As I mentioned in the opening paragraph, the “best hammer” is in the eye – or hand – of the beholder. A hammer that feels perfect in my hand might feel too big, or too little, or too heavy, or too light, or too soft, or…you get the idea. When you’re looking for a new hammer, framing or otherwise, nothing can take the place of seeing how it feels in YOUR hand. Having said that, the Milwaukee framing hammer feels good in my hand, and I wouldn’t hesitate to strap it on every day. The only change I would make would be to get the smooth-face version. That’s more what I’m used to, and it’s more versatile, because you can also use it on trim without pulverizing the surface.
As usual, when Milwaukee decides to make a tool, they go all in. The Milwaukee framing hammer is no exception; it feels solid and robust, it’s comfortable to use, and it does a great job of smacking the hell out of the big nails. I don’t see any reason a framing carpenter couldn’t get 40 years or more out of the Milwaukee framing hammer, just like I did out of my old Estwing – but with a comfier handle, a magnetic nail starter, and nothing but good vibes. All five versions of the Milwaukee framing hammer are competitively priced, at prices ranging from about $30 – 40. Milwaukee backs the hammers with a limited lifetime warranty, and a 90 day money-back guarantee.

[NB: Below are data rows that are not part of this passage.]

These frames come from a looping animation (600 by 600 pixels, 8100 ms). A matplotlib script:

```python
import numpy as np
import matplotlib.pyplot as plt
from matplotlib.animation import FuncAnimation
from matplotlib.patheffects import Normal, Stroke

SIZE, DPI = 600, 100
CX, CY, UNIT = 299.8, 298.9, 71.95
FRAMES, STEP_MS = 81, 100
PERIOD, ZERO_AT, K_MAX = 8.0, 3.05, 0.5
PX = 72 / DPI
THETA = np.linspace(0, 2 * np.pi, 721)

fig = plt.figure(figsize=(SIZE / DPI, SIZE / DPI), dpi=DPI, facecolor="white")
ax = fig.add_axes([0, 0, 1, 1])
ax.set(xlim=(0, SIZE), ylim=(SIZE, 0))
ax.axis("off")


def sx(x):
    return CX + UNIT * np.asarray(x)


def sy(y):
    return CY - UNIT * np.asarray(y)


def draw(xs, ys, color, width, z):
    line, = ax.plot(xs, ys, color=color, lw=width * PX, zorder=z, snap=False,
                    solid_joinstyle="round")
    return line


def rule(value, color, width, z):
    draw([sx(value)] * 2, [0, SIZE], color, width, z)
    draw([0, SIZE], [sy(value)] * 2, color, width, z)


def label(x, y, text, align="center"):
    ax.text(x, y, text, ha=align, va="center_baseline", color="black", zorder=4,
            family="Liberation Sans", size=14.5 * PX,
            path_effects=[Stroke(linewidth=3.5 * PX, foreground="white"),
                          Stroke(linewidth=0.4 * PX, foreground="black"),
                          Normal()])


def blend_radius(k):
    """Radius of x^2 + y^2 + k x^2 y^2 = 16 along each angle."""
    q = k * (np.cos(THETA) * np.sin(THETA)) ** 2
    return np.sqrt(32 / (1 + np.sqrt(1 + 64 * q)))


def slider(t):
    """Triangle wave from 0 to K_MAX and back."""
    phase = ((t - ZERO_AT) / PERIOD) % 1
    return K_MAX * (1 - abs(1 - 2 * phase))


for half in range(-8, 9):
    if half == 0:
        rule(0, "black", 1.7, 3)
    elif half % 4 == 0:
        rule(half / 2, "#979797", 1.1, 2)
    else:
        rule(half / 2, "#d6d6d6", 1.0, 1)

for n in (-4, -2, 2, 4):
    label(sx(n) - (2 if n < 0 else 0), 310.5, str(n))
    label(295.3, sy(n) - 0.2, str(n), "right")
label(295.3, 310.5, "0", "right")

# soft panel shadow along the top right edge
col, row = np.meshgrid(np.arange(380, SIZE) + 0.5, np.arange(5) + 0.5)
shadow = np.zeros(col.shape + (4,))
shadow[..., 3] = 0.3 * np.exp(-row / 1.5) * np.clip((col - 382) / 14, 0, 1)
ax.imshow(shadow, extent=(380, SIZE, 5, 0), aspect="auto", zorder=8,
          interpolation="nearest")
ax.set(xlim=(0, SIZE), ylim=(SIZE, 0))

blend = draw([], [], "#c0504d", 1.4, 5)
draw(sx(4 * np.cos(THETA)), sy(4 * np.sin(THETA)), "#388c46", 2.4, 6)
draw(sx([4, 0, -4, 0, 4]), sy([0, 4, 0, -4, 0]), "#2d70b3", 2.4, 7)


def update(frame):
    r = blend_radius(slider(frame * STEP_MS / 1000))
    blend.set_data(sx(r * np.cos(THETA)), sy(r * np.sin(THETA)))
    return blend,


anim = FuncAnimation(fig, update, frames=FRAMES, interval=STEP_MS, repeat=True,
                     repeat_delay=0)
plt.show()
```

Buy from the Home Depot for around $30-$40 for most models.
Milled face 22-oz.:
Smooth face 22-oz.:
Milled face 17-oz.:
Smooth face 17-oz: